** The task **
Where does the string "width" appear in the material? Copy each line that holds it.

** Data for the task **
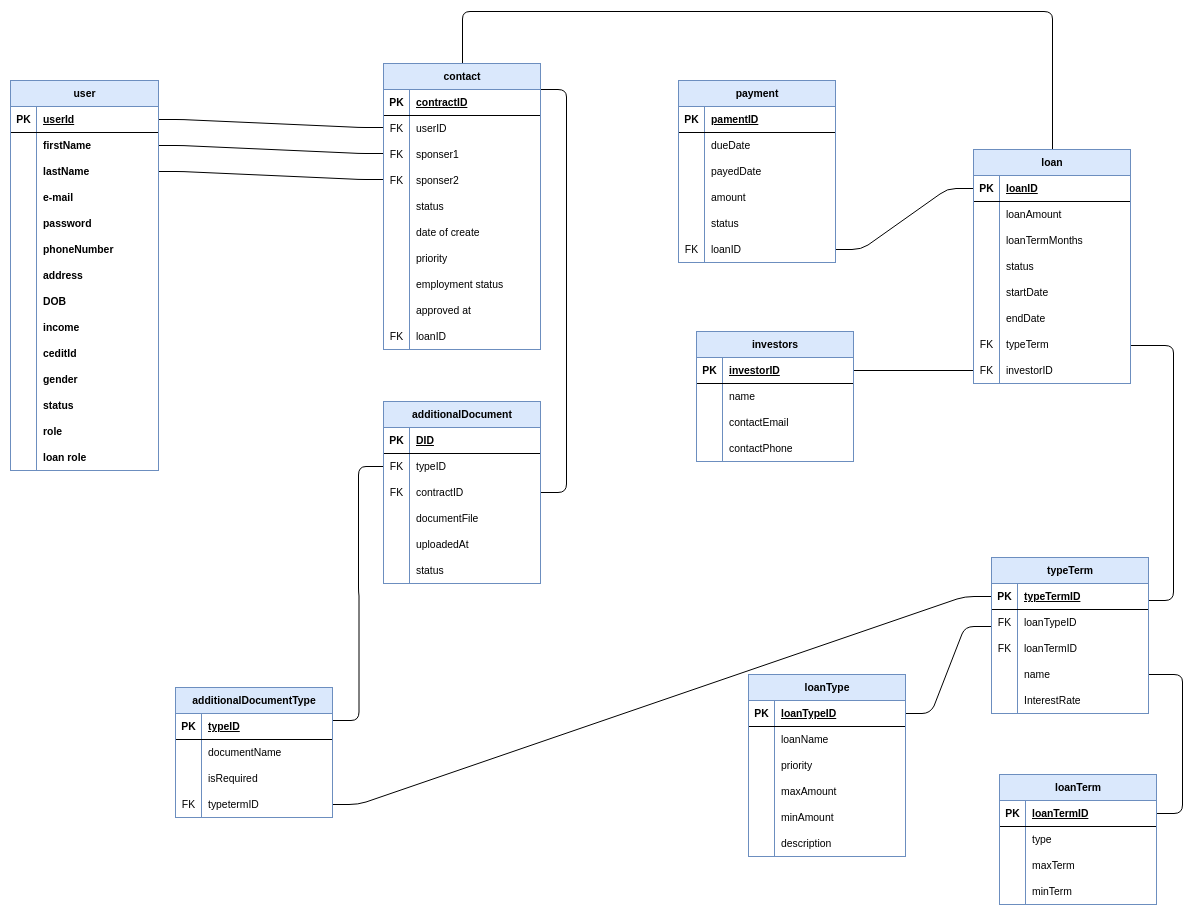
<!DOCTYPE html>
<html lang="en">
<head>
<meta charset="utf-8">
<title>Loan database entity diagram</title>
<style>
:root {
  --paper: #ffffff;
  --ink: #000000;
  --outline: #6c8ebf;
  --header: #dae8fc;
  --row: 26px;
}
* { box-sizing: border-box; margin: 0; padding: 0; }
html, body { width: 1200px; height: 915px; overflow: hidden; background: var(--paper); }
.diagram {
  position: relative;
  width: 1200px;
  height: 915px;
  overflow: hidden;
  color: var(--ink);
  font: 10.4px/25px "Liberation Sans", Arial, sans-serif;
}
.relations { position: absolute; left: 0; top: 0; fill: none; stroke: var(--ink); stroke-width: 1; }
.entity {
  position: absolute;
  left: var(--x);
  top: var(--y);
  width: 158px;
  border: 1px solid var(--outline);
  background: var(--paper);
}
.entity h2 {
  height: var(--row);
  border-bottom: 1px solid var(--outline);
  background: var(--header);
  font-size: inherit;
  font-weight: bold;
  text-align: center;
}
.fields { list-style: none; margin-bottom: -1px; }
.fields li { display: grid; grid-template-columns: 26px 1fr; height: var(--row); white-space: nowrap; }
.key { border-right: 1px solid var(--outline); text-align: center; }
.name { padding-left: 6px; }
.fields .primary { border-bottom: 1px solid var(--ink); font-weight: bold; }
.primary .name { text-decoration: underline; }
.user { width: 149px; font-weight: bold; }
</style>
</head>
<body>
<main class="diagram">
  <svg class="relations" width="1200" height="915" viewBox="0 0 1200 915" aria-hidden="true">
    <g id="user-contact">
      <path d="M158 119.5H176Q184 119.5 192 120L350 127Q358 127.500 366 127.500H384"/>
      <path d="M158 145.500H176Q184 145.500 192 146L350 153Q358 153.500 366 153.500H384"/>
      <path d="M158 171.500H176Q184 171.500 192 172L350 179Q358 179.500 366 179.500H384"/>
    </g>
    <path id="contact-loan" d="M462.500 63V19Q462.500 11.500 470 11.500H1044Q1052.500 11.500 1052.500 19V150"/>
    <path id="contact-document" d="M540 89.500H558Q566.500 89.500 566.500 97V484Q566.500 492.500 558 492.500H540"/>
    <path id="document-type" d="M384 466.500H366Q358.500 466.500 358.500 475V588Q358.500 592 359 596V712Q359 720.500 351 720.500H332"/>
    <path id="payment-loan" d="M835 249.500H852Q861 249.500 868 245L940 194Q947 188.500 956 188.500H974"/>
    <path id="investors-loan" d="M852 370.500H974"/>
    <path id="loan-type-term" d="M1130 345.500H1165Q1173.500 345.500 1173.500 353V592Q1173.500 600.500 1165 600.500H1147"/>
    <path id="document-type-type-term" d="M332 804.500H349Q358 804.500 366 802L957 599Q965 596.500 974 596.500H992"/>
    <path id="loan-type-type-term" d="M904 713.500H922Q930 713.500 934 706L962 634Q965 626.500 974 626.500H992"/>
    <path id="type-term-loan-term" d="M1147 674.500H1174Q1182.500 674.500 1182.500 682V805Q1182.500 813.500 1174 813.500H1156"/>
  </svg>

  <section class="entity user" style="--x:10px;--y:80px">
    <h2>user</h2>
    <ul class="fields">
      <li class="primary"><span class="key">PK</span><span class="name">userId</span></li>
      <li><span class="key"></span><span class="name">firstName</span></li>
      <li><span class="key"></span><span class="name">lastName</span></li>
      <li><span class="key"></span><span class="name">e-mail</span></li>
      <li><span class="key"></span><span class="name">password</span></li>
      <li><span class="key"></span><span class="name">phoneNumber</span></li>
      <li><span class="key"></span><span class="name">address</span></li>
      <li><span class="key"></span><span class="name">DOB</span></li>
      <li><span class="key"></span><span class="name">income</span></li>
      <li><span class="key"></span><span class="name">ceditId</span></li>
      <li><span class="key"></span><span class="name">gender</span></li>
      <li><span class="key"></span><span class="name">status</span></li>
      <li><span class="key"></span><span class="name">role</span></li>
      <li><span class="key"></span><span class="name">loan role</span></li>
    </ul>
  </section>

  <section class="entity" style="--x:383px;--y:63px">
    <h2>contact</h2>
    <ul class="fields">
      <li class="primary"><span class="key">PK</span><span class="name">contractID</span></li>
      <li><span class="key">FK</span><span class="name">userID</span></li>
      <li><span class="key">FK</span><span class="name">sponser1</span></li>
      <li><span class="key">FK</span><span class="name">sponser2</span></li>
      <li><span class="key"></span><span class="name">status</span></li>
      <li><span class="key"></span><span class="name">date of create</span></li>
      <li><span class="key"></span><span class="name">priority</span></li>
      <li><span class="key"></span><span class="name">employment status</span></li>
      <li><span class="key"></span><span class="name">approved at</span></li>
      <li><span class="key">FK</span><span class="name">loanID</span></li>
    </ul>
  </section>

  <section class="entity" style="--x:678px;--y:80px">
    <h2>payment</h2>
    <ul class="fields">
      <li class="primary"><span class="key">PK</span><span class="name">pamentID</span></li>
      <li><span class="key"></span><span class="name">dueDate</span></li>
      <li><span class="key"></span><span class="name">payedDate</span></li>
      <li><span class="key"></span><span class="name">amount</span></li>
      <li><span class="key"></span><span class="name">status</span></li>
      <li><span class="key">FK</span><span class="name">loanID</span></li>
    </ul>
  </section>

  <section class="entity" style="--x:973px;--y:149px">
    <h2>loan</h2>
    <ul class="fields">
      <li class="primary"><span class="key">PK</span><span class="name">loanID</span></li>
      <li><span class="key"></span><span class="name">loanAmount</span></li>
      <li><span class="key"></span><span class="name">loanTermMonths</span></li>
      <li><span class="key"></span><span class="name">status</span></li>
      <li><span class="key"></span><span class="name">startDate</span></li>
      <li><span class="key"></span><span class="name">endDate</span></li>
      <li><span class="key">FK</span><span class="name">typeTerm</span></li>
      <li><span class="key">FK</span><span class="name">investorID</span></li>
    </ul>
  </section>

  <section class="entity" style="--x:696px;--y:331px">
    <h2>investors</h2>
    <ul class="fields">
      <li class="primary"><span class="key">PK</span><span class="name">investorID</span></li>
      <li><span class="key"></span><span class="name">name</span></li>
      <li><span class="key"></span><span class="name">contactEmail</span></li>
      <li><span class="key"></span><span class="name">contactPhone</span></li>
    </ul>
  </section>

  <section class="entity" style="--x:383px;--y:401px">
    <h2>additionalDocument</h2>
    <ul class="fields">
      <li class="primary"><span class="key">PK</span><span class="name">DID</span></li>
      <li><span class="key">FK</span><span class="name">typeID</span></li>
      <li><span class="key">FK</span><span class="name">contractID</span></li>
      <li><span class="key"></span><span class="name">documentFile</span></li>
      <li><span class="key"></span><span class="name">uploadedAt</span></li>
      <li><span class="key"></span><span class="name">status</span></li>
    </ul>
  </section>

  <section class="entity" style="--x:175px;--y:687px">
    <h2>additionalDocumentType</h2>
    <ul class="fields">
      <li class="primary"><span class="key">PK</span><span class="name">typeID</span></li>
      <li><span class="key"></span><span class="name">documentName</span></li>
      <li><span class="key"></span><span class="name">isRequired</span></li>
      <li><span class="key">FK</span><span class="name">typetermID</span></li>
    </ul>
  </section>

  <section class="entity" style="--x:991px;--y:557px">
    <h2>typeTerm</h2>
    <ul class="fields">
      <li class="primary"><span class="key">PK</span><span class="name">typeTermID</span></li>
      <li><span class="key">FK</span><span class="name">loanTypeID</span></li>
      <li><span class="key">FK</span><span class="name">loanTermID</span></li>
      <li><span class="key"></span><span class="name">name</span></li>
      <li><span class="key"></span><span class="name">InterestRate</span></li>
    </ul>
  </section>

  <section class="entity" style="--x:748px;--y:674px">
    <h2>loanType</h2>
    <ul class="fields">
      <li class="primary"><span class="key">PK</span><span class="name">loanTypeID</span></li>
      <li><span class="key"></span><span class="name">loanName</span></li>
      <li><span class="key"></span><span class="name">priority</span></li>
      <li><span class="key"></span><span class="name">maxAmount</span></li>
      <li><span class="key"></span><span class="name">minAmount</span></li>
      <li><span class="key"></span><span class="name">description</span></li>
    </ul>
  </section>

  <section class="entity" style="--x:999px;--y:774px">
    <h2>loanTerm</h2>
    <ul class="fields">
      <li class="primary"><span class="key">PK</span><span class="name">loanTermID</span></li>
      <li><span class="key"></span><span class="name">type</span></li>
      <li><span class="key"></span><span class="name">maxTerm</span></li>
      <li><span class="key"></span><span class="name">minTerm</span></li>
    </ul>
  </section>
</main>
</body>
</html>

** Problem solution **
html, body { width: 1200px; height: 915px; overflow: hidden; background: var(--paper); }
  width: 1200px;
.relations { position: absolute; left: 0; top: 0; fill: none; stroke: var(--ink); stroke-width: 1; }
  width: 158px;
.user { width: 149px; font-weight: bold; }
  <svg class="relations" width="1200" height="915" viewBox="0 0 1200 915" aria-hidden="true">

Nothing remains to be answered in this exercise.